#### Material for the task
□ □ □ □

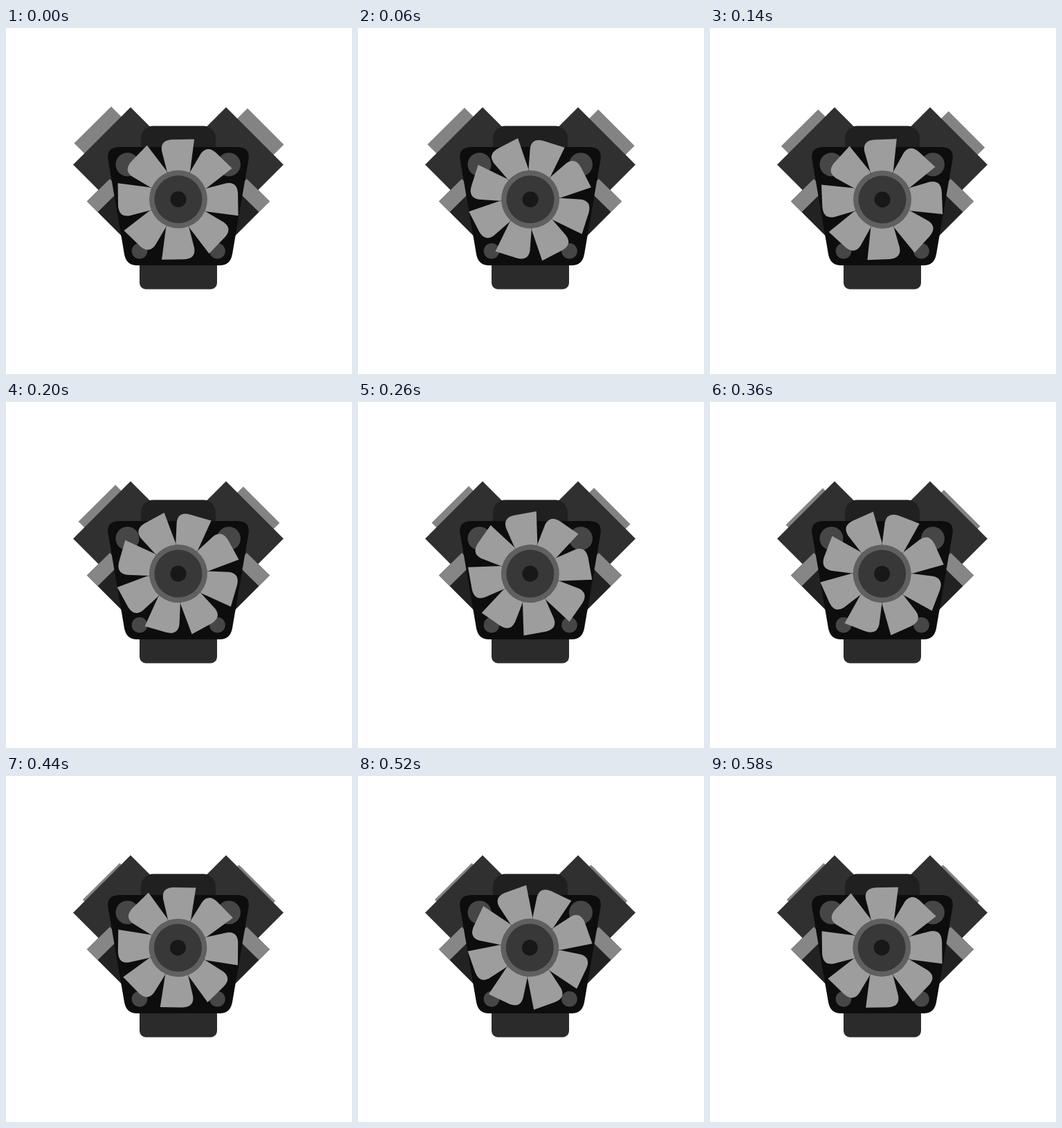
These frames come from a looping animation (500x500 px, 600 ms). An HTML page:

```html
<!DOCTYPE html>
<html lang="en">
<head>
<meta charset="utf-8">
<title>Engine</title>
<style>
  html, body { margin: 0; width: 100%; height: 100%; overflow: hidden; background: #fff; }
  svg { display: block; width: 100%; height: 100%; }
</style>
</head>
<body>
<svg viewBox="0 0 500 500">
  <defs>
    <g id="bank">
      <path fill="#303030" d="M180 114.5L97 197.5L180 280.5L263 197.5Z"/>
      <path fill="#222" d="M150 218L117 250.5L180 313.5L213 281Z"/>
      <path fill="#868686" d="M150 218L117 250.5L132.5 266L165.5 233.5Z"/>
    </g>
    <path id="blade" d="M0 0L-16 -41L-23.5 -70Q-26 -85.5 -9 -86.5L23.5 -87L17.5 -41Z"/>
  </defs>

  <path id="leftCap" fill="#838383" d="M152 113.5L98.5 166.5L128.5 196.5L182 143.5Z"/>
  <path id="rightCap" fill="#838383" d="M349 116L401.5 168.5L371.5 198.5L319 146Z"/>
  <use href="#bank"/>
  <use href="#bank" transform="matrix(-1 0 0 1 498 0)"/>

  <rect x="195" y="141.5" width="108" height="60" rx="18" fill="#202020"/>
  <rect x="193" y="320" width="112" height="57.5" rx="9" fill="#2b2b2b"/>
  <path fill="#0d0d0d" d="M164 172H334Q353 172 350.5 190L327 327Q324 343 309 343H189Q174 343 171 327L147.5 190Q145 172 164 172Z"/>
  <g fill="#464646">
    <circle cx="175.5" cy="197.3" r="17"/>
    <circle cx="322" cy="197.3" r="17"/>
    <circle cx="193" cy="322.3" r="11.3"/>
    <circle cx="305.5" cy="322.3" r="11.3"/>
  </g>

  <g id="fan">
    <g id="blades" fill="#9d9d9d"></g>
    <circle cx=".4" cy="-.2" r="42" fill="#606060"/>
    <circle cx=".4" cy="-.2" r="34.5" fill="#383838"/>
    <circle cx=".4" cy="-.2" r="11.5" fill="#181818"/>
  </g>
</svg>
<script>
const LOOP = 600, STEP = 20, LAST = LOOP / STEP - 1;
const TRAVEL = 12.3, TRAVEL_STEPS = 20;
const $ = id => document.getElementById(id);

$('blades').innerHTML = Array.from({ length: 8 }, (_, i) =>
  `<use href="#blade" transform="rotate(${i * 45})"/>`).join('');

function draw(now) {
  const step = Math.floor(now % LOOP / STEP);
  const push = TRAVEL * Math.min(1, step / TRAVEL_STEPS);
  $('fan').setAttribute('transform', `translate(248.6 247.75) rotate(${180 * step / LAST})`);
  $('leftCap').setAttribute('transform', `translate(${push} ${push})`);
  $('rightCap').setAttribute('transform', `translate(${-push} ${push})`);
}

const start = performance.now();
function tick() {
  draw(performance.now() - start);
  requestAnimationFrame(tick);
}
tick();
</script>
</body>
</html>
```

□ □ □ □

Images in the records must not be repeated; everything else should be returned exactly.

#### Response to this exercise
These frames come from a looping animation (500x500 px, 600 ms). An HTML page:

```html
<!DOCTYPE html>
<html lang="en">
<head>
<meta charset="utf-8">
<title>Engine</title>
<style>
  html, body { margin: 0; width: 100%; height: 100%; overflow: hidden; background: #fff; }
  svg { display: block; width: 100%; height: 100%; }
</style>
</head>
<body>
<svg viewBox="0 0 500 500">
  <defs>
    <g id="bank">
      <path fill="#303030" d="M180 114.5L97 197.5L180 280.5L263 197.5Z"/>
      <path fill="#222" d="M150 218L117 250.5L180 313.5L213 281Z"/>
      <path fill="#868686" d="M150 218L117 250.5L132.5 266L165.5 233.5Z"/>
    </g>
    <path id="blade" d="M0 0L-16 -41L-23.5 -70Q-26 -85.5 -9 -86.5L23.5 -87L17.5 -41Z"/>
  </defs>

  <path id="leftCap" fill="#838383" d="M152 113.5L98.5 166.5L128.5 196.5L182 143.5Z"/>
  <path id="rightCap" fill="#838383" d="M349 116L401.5 168.5L371.5 198.5L319 146Z"/>
  <use href="#bank"/>
  <use href="#bank" transform="matrix(-1 0 0 1 498 0)"/>

  <rect x="195" y="141.5" width="108" height="60" rx="18" fill="#202020"/>
  <rect x="193" y="320" width="112" height="57.5" rx="9" fill="#2b2b2b"/>
  <path fill="#0d0d0d" d="M164 172H334Q353 172 350.5 190L327 327Q324 343 309 343H189Q174 343 171 327L147.5 190Q145 172 164 172Z"/>
  <g fill="#464646">
    <circle cx="175.5" cy="197.3" r="17"/>
    <circle cx="322" cy="197.3" r="17"/>
    <circle cx="193" cy="322.3" r="11.3"/>
    <circle cx="305.5" cy="322.3" r="11.3"/>
  </g>

  <g id="fan">
    <g id="blades" fill="#9d9d9d"></g>
    <circle cx=".4" cy="-.2" r="42" fill="#606060"/>
    <circle cx=".4" cy="-.2" r="34.5" fill="#383838"/>
    <circle cx=".4" cy="-.2" r="11.5" fill="#181818"/>
  </g>
</svg>
<script>
const LOOP = 600, STEP = 20, LAST = LOOP / STEP - 1;
const TRAVEL = 12.3, TRAVEL_STEPS = 20;
const $ = id => document.getElementById(id);

$('blades').innerHTML = Array.from({ length: 8 }, (_, i) =>
  `<use href="#blade" transform="rotate(${i * 45})"/>`).join('');

function draw(now) {
  const step = Math.floor(now % LOOP / STEP);
  const push = TRAVEL * Math.min(1, step / TRAVEL_STEPS);
  $('fan').setAttribute('transform', `translate(248.6 247.75) rotate(${180 * step / LAST})`);
  $('leftCap').setAttribute('transform', `translate(${push} ${push})`);
  $('rightCap').setAttribute('transform', `translate(${-push} ${push})`);
}

const start = performance.now();
function tick() {
  draw(performance.now() - start);
  requestAnimationFrame(tick);
}
tick();
</script>
</body>
</html>
```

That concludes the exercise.